§ **Task objective**
Locate each line below that includes "navy" and reproduce it.

(Material provided Opens)

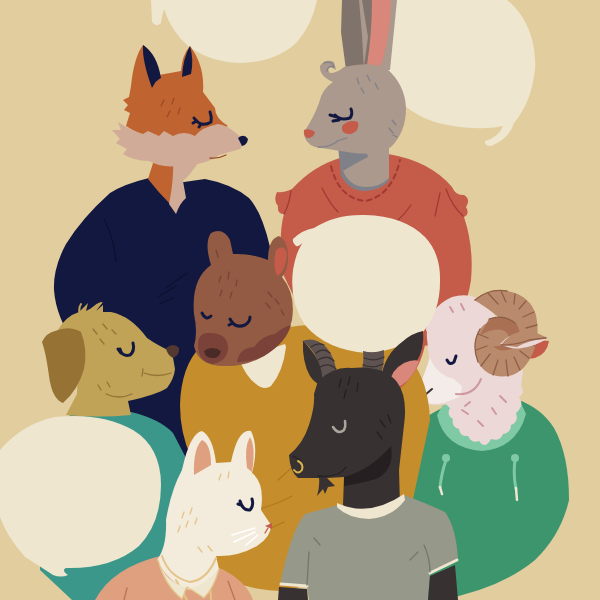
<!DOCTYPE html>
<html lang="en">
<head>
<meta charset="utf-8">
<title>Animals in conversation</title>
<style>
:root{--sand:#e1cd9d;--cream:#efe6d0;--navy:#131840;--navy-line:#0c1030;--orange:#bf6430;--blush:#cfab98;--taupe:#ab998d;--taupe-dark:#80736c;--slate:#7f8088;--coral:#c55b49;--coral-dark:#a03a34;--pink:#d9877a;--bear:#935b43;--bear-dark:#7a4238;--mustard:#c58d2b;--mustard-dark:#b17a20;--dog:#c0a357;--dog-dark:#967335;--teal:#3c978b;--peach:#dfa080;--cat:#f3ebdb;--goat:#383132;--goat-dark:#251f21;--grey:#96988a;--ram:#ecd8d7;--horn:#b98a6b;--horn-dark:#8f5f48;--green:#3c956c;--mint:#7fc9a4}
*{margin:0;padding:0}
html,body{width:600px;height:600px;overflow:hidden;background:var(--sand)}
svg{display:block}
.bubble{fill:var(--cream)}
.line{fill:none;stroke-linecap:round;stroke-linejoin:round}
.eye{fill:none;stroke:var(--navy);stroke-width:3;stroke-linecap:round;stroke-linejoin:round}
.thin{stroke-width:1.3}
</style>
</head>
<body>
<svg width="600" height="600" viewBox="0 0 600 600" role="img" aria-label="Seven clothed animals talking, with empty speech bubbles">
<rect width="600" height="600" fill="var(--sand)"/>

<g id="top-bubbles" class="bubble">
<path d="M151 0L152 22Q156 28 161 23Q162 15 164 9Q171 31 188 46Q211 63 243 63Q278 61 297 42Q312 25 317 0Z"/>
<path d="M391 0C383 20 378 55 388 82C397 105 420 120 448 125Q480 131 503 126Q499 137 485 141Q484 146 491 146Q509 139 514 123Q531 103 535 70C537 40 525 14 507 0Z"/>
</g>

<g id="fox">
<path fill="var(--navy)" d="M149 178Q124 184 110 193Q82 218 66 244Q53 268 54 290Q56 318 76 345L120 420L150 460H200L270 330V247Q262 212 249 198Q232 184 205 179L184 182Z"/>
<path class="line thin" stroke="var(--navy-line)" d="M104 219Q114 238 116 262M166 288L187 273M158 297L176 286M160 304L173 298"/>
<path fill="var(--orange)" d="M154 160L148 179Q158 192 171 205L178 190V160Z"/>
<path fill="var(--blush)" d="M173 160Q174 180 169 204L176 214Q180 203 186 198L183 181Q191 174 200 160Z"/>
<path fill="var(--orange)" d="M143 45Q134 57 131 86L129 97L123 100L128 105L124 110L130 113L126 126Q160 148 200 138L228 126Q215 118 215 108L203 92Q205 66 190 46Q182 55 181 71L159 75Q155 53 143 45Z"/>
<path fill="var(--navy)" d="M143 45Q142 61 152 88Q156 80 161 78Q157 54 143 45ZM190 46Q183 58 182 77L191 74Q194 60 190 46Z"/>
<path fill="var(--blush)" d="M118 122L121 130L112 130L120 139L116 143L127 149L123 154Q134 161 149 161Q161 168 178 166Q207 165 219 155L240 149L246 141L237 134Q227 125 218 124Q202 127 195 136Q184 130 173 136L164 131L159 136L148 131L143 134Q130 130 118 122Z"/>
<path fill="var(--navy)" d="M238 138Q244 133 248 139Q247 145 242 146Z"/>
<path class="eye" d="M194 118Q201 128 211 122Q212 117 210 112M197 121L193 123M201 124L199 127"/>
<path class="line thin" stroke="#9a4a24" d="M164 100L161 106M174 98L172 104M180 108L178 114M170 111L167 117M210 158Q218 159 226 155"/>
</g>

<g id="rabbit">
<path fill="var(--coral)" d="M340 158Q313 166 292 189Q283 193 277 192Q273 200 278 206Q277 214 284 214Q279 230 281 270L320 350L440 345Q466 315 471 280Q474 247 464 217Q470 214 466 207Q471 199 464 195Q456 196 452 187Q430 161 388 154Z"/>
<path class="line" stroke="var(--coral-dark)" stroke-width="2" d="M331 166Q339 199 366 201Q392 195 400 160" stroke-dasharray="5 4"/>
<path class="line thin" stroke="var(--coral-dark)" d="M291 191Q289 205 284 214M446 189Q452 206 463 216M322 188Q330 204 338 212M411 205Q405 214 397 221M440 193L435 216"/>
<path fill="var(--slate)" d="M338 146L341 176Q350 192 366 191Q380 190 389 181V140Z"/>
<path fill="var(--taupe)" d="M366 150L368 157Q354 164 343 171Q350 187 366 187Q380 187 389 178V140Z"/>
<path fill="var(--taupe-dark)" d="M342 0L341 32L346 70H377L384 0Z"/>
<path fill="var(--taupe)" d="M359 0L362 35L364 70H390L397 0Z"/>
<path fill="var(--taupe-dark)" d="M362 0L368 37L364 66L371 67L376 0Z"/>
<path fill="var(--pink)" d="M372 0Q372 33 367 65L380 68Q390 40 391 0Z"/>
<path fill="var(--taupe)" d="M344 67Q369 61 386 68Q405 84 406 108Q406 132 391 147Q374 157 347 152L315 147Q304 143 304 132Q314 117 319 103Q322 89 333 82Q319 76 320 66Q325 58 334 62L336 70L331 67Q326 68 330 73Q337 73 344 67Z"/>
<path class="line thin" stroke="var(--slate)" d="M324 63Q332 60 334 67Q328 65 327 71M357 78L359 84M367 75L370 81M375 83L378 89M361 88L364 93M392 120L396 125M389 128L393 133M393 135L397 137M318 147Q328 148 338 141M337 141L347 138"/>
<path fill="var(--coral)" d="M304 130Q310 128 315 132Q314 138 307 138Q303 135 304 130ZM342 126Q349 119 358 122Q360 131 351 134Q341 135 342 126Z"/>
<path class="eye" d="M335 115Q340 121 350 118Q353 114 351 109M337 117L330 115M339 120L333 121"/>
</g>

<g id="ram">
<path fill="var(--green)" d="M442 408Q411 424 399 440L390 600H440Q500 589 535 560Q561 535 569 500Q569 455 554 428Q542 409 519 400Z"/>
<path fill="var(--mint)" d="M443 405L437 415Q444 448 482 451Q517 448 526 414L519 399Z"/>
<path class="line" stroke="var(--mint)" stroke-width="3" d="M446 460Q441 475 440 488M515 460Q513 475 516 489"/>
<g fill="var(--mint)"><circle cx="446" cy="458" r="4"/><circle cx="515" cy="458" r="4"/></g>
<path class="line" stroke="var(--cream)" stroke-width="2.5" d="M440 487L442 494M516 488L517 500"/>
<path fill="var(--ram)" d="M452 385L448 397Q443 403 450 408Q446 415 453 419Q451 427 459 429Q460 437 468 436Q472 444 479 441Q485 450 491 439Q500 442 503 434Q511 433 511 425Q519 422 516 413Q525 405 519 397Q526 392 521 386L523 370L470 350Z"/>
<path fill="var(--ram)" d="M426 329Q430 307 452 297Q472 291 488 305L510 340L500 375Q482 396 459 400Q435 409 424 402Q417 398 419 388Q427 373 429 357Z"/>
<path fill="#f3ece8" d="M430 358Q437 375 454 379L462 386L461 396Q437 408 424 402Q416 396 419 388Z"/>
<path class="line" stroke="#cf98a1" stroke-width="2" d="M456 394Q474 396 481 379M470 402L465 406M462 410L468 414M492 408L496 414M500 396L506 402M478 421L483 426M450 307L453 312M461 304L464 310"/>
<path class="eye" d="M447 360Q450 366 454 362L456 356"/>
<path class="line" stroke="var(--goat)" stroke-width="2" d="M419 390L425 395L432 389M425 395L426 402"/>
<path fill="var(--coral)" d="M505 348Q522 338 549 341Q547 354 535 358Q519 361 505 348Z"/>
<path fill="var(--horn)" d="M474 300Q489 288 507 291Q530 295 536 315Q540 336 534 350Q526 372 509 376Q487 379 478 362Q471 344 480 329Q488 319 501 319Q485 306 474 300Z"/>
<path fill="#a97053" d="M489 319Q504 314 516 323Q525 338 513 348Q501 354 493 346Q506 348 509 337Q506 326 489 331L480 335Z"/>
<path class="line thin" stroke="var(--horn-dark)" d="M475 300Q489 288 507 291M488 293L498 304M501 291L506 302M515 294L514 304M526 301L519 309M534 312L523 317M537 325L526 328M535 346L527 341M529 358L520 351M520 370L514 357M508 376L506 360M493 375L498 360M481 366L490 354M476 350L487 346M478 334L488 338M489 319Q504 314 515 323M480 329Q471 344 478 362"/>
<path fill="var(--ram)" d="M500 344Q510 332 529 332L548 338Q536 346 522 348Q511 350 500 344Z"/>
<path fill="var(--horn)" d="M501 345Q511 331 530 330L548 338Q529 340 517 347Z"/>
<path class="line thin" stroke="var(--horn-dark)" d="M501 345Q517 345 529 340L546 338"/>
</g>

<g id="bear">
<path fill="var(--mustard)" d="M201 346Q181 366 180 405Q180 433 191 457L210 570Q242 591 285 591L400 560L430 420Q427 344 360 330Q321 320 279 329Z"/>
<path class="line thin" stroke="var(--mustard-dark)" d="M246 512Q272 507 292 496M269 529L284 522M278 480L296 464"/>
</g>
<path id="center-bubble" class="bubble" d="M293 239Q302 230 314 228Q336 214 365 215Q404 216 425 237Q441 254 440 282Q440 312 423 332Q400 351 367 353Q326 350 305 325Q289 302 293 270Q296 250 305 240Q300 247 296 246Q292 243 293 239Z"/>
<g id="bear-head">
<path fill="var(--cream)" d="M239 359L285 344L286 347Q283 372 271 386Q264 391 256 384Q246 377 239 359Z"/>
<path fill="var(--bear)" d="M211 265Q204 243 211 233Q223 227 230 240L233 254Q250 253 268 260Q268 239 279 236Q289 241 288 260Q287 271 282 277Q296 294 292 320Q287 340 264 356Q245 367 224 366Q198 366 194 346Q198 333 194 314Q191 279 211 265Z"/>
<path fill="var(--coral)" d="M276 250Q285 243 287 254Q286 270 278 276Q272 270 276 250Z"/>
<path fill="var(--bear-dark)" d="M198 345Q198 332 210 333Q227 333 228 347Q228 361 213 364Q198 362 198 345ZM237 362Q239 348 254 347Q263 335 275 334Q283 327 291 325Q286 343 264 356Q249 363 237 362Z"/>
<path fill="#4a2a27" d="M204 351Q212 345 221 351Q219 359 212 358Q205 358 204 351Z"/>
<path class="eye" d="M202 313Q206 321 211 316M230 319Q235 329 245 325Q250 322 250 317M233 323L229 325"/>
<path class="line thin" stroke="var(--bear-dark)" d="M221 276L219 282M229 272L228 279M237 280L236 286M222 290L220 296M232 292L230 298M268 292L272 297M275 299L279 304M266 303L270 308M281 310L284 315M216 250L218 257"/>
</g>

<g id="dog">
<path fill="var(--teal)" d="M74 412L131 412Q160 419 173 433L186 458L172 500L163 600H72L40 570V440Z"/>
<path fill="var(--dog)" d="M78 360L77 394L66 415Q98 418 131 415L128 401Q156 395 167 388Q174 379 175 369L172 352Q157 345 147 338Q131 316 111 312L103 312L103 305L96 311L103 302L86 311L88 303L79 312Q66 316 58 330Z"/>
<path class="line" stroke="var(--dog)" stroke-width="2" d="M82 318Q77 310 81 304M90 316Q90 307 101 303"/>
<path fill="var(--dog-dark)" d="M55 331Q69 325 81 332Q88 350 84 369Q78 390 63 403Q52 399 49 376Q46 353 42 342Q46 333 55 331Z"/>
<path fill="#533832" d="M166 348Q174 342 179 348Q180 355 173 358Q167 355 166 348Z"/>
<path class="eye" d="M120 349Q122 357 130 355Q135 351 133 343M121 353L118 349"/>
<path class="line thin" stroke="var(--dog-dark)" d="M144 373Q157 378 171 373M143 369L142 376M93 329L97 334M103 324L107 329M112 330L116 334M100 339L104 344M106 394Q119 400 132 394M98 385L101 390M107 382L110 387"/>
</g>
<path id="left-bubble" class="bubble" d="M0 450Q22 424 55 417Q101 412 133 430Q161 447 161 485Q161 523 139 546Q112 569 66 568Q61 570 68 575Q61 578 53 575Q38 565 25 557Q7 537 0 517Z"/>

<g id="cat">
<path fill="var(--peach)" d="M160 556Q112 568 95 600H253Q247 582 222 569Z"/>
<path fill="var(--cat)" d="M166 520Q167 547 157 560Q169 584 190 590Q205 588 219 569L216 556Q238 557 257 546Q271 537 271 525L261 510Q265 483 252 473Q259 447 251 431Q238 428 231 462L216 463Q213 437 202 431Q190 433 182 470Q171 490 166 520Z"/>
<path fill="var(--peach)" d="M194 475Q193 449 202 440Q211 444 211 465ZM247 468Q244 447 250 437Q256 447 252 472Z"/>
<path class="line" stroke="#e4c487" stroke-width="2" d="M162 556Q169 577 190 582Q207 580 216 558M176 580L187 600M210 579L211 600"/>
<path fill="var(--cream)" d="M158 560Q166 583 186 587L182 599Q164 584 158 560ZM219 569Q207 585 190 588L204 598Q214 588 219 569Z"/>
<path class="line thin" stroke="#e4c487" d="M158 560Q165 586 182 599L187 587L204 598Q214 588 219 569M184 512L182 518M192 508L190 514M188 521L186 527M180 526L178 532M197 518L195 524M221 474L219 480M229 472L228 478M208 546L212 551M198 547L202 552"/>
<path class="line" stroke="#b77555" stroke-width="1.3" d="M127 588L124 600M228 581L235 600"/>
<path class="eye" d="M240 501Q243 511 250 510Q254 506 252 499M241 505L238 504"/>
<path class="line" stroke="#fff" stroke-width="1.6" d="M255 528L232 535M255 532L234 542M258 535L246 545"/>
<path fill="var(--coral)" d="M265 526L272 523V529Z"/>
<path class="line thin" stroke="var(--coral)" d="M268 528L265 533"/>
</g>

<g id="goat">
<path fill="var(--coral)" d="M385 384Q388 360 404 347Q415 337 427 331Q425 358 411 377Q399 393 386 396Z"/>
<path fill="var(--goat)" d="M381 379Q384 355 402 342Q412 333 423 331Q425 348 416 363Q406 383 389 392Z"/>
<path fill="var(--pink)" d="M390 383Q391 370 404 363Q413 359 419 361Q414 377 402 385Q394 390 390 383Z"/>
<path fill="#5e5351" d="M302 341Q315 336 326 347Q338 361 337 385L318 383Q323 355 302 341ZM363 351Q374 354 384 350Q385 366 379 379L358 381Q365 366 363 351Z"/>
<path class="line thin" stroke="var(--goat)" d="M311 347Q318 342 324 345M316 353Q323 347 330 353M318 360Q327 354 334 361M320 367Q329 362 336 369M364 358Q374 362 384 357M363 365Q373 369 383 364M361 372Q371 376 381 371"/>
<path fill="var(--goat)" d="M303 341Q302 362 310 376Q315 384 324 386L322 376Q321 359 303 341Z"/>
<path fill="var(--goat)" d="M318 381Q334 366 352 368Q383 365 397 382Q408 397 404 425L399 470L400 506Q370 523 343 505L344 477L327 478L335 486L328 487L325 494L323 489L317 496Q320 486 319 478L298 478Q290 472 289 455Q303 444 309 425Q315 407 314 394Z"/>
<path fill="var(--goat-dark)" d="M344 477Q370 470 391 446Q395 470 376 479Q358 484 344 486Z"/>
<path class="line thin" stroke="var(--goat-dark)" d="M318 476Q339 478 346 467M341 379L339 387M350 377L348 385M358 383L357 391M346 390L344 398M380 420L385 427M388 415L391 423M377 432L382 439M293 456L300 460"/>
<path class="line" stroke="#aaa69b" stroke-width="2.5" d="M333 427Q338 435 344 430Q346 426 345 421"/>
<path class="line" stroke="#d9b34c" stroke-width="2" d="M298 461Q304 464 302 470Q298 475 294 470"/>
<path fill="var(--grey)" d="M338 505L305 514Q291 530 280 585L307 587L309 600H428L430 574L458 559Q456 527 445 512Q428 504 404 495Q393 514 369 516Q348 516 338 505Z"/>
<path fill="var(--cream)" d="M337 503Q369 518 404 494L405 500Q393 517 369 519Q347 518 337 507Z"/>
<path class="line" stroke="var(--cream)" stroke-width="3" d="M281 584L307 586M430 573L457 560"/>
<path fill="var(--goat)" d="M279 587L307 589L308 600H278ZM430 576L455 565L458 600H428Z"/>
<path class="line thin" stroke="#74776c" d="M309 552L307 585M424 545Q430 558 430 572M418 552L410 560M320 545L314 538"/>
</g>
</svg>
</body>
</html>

(Material provided Closes)

§ **Expected answer**
:root{--sand:#e1cd9d;--cream:#efe6d0;--navy:#131840;--navy-line:#0c1030;--orange:#bf6430;--blush:#cfab98;--taupe:#ab998d;--taupe-dark:#80736c;--slate:#7f8088;--coral:#c55b49;--coral-dark:#a03a34;--pink:#d9877a;--bear:#935b43;--bear-dark:#7a4238;--mustard:#c58d2b;--mustard-dark:#b17a20;--dog:#c0a357;--dog-dark:#967335;--teal:#3c978b;--peach:#dfa080;--cat:#f3ebdb;--goat:#383132;--goat-dark:#251f21;--grey:#96988a;--ram:#ecd8d7;--horn:#b98a6b;--horn-dark:#8f5f48;--green:#3c956c;--mint:#7fc9a4}
.eye{fill:none;stroke:var(--navy);stroke-width:3;stroke-linecap:round;stroke-linejoin:round}
<path fill="var(--navy)" d="M149 178Q124 184 110 193Q82 218 66 244Q53 268 54 290Q56 318 76 345L120 420L150 460H200L270 330V247Q262 212 249 198Q232 184 205 179L184 182Z"/>
<path class="line thin" stroke="var(--navy-line)" d="M104 219Q114 238 116 262M166 288L187 273M158 297L176 286M160 304L173 298"/>
<path fill="var(--navy)" d="M143 45Q142 61 152 88Q156 80 161 78Q157 54 143 45ZM190 46Q183 58 182 77L191 74Q194 60 190 46Z"/>
<path fill="var(--navy)" d="M238 138Q244 133 248 139Q247 145 242 146Z"/>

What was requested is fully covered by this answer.